They can’t escape each other
Japanese and Chinese cannot escape from each other. They are intertwined. Japan has emerged as a lucrative market for China. Recent reports reveal that over 4.69 million Chinese tourists visited Japan in 2015 and they spent over US$ 12.6 billion. In Olympic 2020, over 10 million Chinese are expected to come to Tokyo. They will form quarter of 40 million tourists to watch Olympics. The number of Japanese visitors to China has gone to 2.6 million. This greatly steps down their differences and builds a momentum of trust between these two powerful nations in North East Asia.

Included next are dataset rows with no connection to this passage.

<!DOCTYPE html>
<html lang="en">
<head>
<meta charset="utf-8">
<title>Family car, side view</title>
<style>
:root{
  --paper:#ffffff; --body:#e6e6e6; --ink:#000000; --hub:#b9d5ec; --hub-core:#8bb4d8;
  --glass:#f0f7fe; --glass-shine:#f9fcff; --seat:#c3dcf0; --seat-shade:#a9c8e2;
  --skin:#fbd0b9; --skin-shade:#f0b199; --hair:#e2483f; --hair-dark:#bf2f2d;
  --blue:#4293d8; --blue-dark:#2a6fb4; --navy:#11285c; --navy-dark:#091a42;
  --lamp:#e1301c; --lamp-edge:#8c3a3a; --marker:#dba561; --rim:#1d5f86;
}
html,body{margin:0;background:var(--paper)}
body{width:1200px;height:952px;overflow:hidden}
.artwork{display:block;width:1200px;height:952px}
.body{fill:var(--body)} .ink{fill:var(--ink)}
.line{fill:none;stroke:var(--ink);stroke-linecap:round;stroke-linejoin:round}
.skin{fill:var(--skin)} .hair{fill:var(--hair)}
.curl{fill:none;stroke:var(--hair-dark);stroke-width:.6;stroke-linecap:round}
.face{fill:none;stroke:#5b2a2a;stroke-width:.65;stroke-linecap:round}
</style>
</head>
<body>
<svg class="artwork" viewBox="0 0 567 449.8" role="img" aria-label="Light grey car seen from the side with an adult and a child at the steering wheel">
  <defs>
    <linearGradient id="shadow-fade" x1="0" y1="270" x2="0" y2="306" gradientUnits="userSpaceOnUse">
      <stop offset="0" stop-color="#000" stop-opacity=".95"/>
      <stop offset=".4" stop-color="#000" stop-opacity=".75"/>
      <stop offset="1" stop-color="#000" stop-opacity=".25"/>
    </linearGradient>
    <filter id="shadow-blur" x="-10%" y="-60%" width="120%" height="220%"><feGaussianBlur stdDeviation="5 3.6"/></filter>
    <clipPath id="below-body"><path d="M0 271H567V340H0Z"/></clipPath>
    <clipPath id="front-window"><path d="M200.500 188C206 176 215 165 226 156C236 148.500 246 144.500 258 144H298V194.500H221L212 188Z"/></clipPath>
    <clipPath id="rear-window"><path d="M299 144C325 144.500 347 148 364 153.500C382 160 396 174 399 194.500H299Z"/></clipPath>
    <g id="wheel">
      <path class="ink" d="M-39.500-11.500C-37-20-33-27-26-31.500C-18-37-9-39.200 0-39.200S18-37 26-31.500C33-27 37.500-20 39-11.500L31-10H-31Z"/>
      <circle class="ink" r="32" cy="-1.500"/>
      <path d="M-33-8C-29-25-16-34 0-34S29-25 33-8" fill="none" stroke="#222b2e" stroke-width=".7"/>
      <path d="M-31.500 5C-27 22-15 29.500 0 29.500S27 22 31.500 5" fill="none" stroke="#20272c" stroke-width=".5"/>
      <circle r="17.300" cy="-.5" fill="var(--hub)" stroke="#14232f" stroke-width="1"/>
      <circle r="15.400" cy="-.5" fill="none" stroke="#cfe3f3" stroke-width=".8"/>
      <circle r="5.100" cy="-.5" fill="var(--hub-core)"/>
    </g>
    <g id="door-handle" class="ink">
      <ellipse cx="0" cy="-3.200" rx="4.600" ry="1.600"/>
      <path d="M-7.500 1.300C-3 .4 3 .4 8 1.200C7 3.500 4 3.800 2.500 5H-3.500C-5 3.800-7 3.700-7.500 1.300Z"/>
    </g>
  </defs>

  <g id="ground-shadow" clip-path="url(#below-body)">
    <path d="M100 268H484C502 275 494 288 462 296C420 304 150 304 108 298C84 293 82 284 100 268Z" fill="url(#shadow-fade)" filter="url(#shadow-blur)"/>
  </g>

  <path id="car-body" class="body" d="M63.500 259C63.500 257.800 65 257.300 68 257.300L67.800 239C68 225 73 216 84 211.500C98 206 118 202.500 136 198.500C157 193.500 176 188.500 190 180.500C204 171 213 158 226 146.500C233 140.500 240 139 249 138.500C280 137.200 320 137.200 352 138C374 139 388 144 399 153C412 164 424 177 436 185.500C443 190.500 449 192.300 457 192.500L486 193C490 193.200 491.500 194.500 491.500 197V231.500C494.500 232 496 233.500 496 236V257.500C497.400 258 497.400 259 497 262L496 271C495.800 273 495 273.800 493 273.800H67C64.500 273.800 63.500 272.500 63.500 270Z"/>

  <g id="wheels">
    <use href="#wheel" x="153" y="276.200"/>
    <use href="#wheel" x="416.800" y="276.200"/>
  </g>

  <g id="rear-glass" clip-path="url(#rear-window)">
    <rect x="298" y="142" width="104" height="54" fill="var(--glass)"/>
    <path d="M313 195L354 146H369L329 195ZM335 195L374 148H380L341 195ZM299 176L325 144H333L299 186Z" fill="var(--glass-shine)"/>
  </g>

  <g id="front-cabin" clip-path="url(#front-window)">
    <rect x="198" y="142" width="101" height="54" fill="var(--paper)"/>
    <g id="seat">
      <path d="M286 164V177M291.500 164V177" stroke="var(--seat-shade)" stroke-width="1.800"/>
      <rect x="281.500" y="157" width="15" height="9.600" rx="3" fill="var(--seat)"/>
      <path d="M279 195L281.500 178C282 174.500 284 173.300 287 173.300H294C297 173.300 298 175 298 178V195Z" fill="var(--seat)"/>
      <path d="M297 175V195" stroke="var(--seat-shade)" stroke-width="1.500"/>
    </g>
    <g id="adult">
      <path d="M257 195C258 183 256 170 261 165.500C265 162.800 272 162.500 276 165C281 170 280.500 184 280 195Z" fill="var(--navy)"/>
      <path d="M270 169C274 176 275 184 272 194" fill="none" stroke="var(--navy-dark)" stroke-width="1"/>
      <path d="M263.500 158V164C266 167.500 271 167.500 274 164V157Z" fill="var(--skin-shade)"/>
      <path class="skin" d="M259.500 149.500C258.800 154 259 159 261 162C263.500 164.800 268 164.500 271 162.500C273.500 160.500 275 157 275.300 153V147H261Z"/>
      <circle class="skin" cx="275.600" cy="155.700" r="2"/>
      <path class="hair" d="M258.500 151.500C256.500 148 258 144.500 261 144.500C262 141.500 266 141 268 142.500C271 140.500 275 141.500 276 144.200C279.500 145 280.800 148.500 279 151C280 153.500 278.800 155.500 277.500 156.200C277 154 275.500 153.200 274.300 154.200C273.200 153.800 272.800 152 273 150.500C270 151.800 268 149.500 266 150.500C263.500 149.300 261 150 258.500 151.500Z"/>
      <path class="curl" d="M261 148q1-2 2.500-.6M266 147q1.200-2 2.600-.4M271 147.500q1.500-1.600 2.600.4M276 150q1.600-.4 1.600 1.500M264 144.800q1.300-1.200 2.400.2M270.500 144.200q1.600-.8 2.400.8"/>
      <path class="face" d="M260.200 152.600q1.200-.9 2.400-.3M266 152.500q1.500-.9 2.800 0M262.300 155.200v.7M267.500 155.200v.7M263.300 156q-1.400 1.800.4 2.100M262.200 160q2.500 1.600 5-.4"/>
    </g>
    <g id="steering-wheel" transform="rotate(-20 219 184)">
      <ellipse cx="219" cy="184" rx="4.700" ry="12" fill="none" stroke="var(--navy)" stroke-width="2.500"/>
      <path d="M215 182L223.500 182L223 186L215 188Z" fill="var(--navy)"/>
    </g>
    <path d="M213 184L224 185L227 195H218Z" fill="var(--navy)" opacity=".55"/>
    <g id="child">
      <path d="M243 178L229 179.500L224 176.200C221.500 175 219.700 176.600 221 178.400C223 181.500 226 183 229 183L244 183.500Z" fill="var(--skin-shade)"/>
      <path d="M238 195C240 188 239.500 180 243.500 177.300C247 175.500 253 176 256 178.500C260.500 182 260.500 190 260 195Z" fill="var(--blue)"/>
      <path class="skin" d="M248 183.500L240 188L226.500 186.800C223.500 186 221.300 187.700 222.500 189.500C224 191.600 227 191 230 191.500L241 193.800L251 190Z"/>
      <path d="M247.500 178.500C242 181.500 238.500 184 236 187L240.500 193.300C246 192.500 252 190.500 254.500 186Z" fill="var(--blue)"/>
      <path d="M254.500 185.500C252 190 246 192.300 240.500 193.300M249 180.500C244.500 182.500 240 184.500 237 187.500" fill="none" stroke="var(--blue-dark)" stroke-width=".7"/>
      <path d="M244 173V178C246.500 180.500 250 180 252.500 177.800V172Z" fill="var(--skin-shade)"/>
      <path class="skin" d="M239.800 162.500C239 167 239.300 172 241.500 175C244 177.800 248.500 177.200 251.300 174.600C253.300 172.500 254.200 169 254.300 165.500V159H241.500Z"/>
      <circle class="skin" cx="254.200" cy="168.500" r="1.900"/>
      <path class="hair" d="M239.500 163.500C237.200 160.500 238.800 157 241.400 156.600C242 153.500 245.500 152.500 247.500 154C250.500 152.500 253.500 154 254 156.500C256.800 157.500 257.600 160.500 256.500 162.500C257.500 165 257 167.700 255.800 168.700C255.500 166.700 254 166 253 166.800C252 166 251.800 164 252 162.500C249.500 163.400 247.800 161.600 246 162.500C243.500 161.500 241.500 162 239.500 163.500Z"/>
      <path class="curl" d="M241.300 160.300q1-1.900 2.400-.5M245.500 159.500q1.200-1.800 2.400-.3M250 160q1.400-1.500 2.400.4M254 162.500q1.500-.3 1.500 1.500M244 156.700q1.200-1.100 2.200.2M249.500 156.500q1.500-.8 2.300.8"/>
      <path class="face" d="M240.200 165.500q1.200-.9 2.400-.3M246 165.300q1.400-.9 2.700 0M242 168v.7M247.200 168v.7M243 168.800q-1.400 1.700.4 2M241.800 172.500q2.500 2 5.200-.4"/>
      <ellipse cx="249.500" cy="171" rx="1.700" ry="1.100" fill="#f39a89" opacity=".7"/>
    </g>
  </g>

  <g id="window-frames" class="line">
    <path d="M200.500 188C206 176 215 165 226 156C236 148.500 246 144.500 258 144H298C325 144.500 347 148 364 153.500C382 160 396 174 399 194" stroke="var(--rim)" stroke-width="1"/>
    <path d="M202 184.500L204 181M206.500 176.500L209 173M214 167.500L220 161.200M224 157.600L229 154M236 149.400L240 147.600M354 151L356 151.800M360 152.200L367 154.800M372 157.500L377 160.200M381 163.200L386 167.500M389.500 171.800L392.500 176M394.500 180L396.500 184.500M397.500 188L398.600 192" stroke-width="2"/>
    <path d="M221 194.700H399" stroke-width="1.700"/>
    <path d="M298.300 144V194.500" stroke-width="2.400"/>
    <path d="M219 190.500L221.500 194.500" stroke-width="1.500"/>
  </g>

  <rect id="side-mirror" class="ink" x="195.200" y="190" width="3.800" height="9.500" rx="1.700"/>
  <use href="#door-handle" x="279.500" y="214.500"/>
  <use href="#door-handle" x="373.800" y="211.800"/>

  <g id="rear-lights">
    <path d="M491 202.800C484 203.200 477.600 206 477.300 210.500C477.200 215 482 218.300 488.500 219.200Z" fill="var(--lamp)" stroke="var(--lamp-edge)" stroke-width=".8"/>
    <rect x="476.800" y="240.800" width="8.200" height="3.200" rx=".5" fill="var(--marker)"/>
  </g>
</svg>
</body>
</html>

China and Japan are adversaries. Both have deep-rooted historical differences. The Cold War further divided the two nations. The treaty of peace was signed on 12 August 1978, twenty-eight years after China’s liberation. Relations were normalised between them in 1972 when Japanese Prime Minister Kakuei Tanaka visited Peking and signed the joint communiqué. This was a good beginning.
China’s road to economic reforms and its opening of economy and its peace treaty with Japan coincided. It was an opportunity for both countries. Japan as a developed nation has much to offer to China and the latter’s road to reforms opened up a new chapter in their bilateral relations. China could instantly learn from Japanese experience. “Made in China” was the result of “Made in Japan”. Mammoth Japanese investment poured into China.
Measures to counter each other would also go away gradually, which has risen after the 2010 Senkaku/Diaoyu clash. Japan nationalized these Islands in 2012, triggering a strong protest by China. Public protest damaged business, which has gone down. Bilateral trade has rather decreased to US$ 278.6 billion last year. Japanese investment in China also shrunk.
Since the 1980s, the cumulative Japanese inflow of investment into China had been US$ 102 billion. This spurred dynamic growth in China and made it competitive in many sectors. Following political mishaps and tightening control by Chinese Government on capital transactions, Japanese firms are adversely impacted. In 2014, Japanese investment in China was shrunk by 38.8 percent, followed by 29 percent in 2015.
Bilateralism normalisation achieved in the 1970s, was badly affected by territorial claim and counter-claim by each side since 2010. As emotional nationalism rose, Japan conservative political alliance and leaders’ repeated visits to the Yasukuni shrine in Tokyo, sent negative message to Beijing. Bilateral high-level visits were cut-off since 2010.
Both nations should re-establish diplomatic good-will connection as worked in the three decades proceeding diplomatic normalisation. Both nations much have to offer to each other. China is now second largest global economy and developing ties strong ties with the nations across Asia and Europe under the Silk Road initiative.
Japan is the third largest global economy. Together they could offer a lot. Together, they formed the biggest global outcome than the United States and Europe. In 2014, the formed the world’s largest trading partnership of US$ 340 billion after China-US and China-Hong Kong trade.
The meeting between the Chinese foreign Minister Wang Yi and his Japanese counterpart Fumio Kishida held on 30 April in Beijing could lead toward building more trust between the two nations. Within conservative Liberal-Democratic Party, Kishida heads the China-friendly faction. Prime Minister Shinzo Abe’s anti-China rhetoric has not ended yet.
Kishida’s visit is considered an important factor in normalising Japan’s ties with China at this point in time. Beijing-based influential Global Times writes on 3 May “as long as Abe holds to his ruling principles, Japan’s double-dealing in its relations with China will be unlikely to end”. Kishida made a breakthrough and Japan’s harsh attitude toward China might change.
Kishida’s visit resolved around to improve fraying Sino-Japanese ties as put forward by The Japan Times on 25 April. Efforts have been initiated by Kishida to repair damaged ties. A new relationship might be formed. Amid tension in the Sea China Sea, Kishida has shown that Japan is interested in talks in resolving issues. China urged “Japan to walk the talk on improving ties” as stated by the Chinese Foreign Ministry while commenting on the speech of Kishida delivered in Tokyo on 25 April before coming to Beijing.
Both countries interest largely diverse on South China Sea, economic activities is, however, greatly welcome. “Seikei Buneri” policy (separation of politics and economy) as devised by Japan in 1950s to promote economic interests without touching down strategic issues might work to boost economic ties between China and Japan. The issues of South China Sea might be taken up sometime later after improved relations and trust was built up.
A relationship based upon firmed foundation meeting the dynamics of the new era is the need of the hour in Asia-Pacific’s geo-political realities. Kishida has realised that at least. Hope others in the LDP might be convinced. These powerful neighbours need to accommodate each other to built peace in Asia-Pacific.
The writer is a Senior Research Fellow at the Institute of Strategic Studies Islamabad. He writes on East Asian affairs.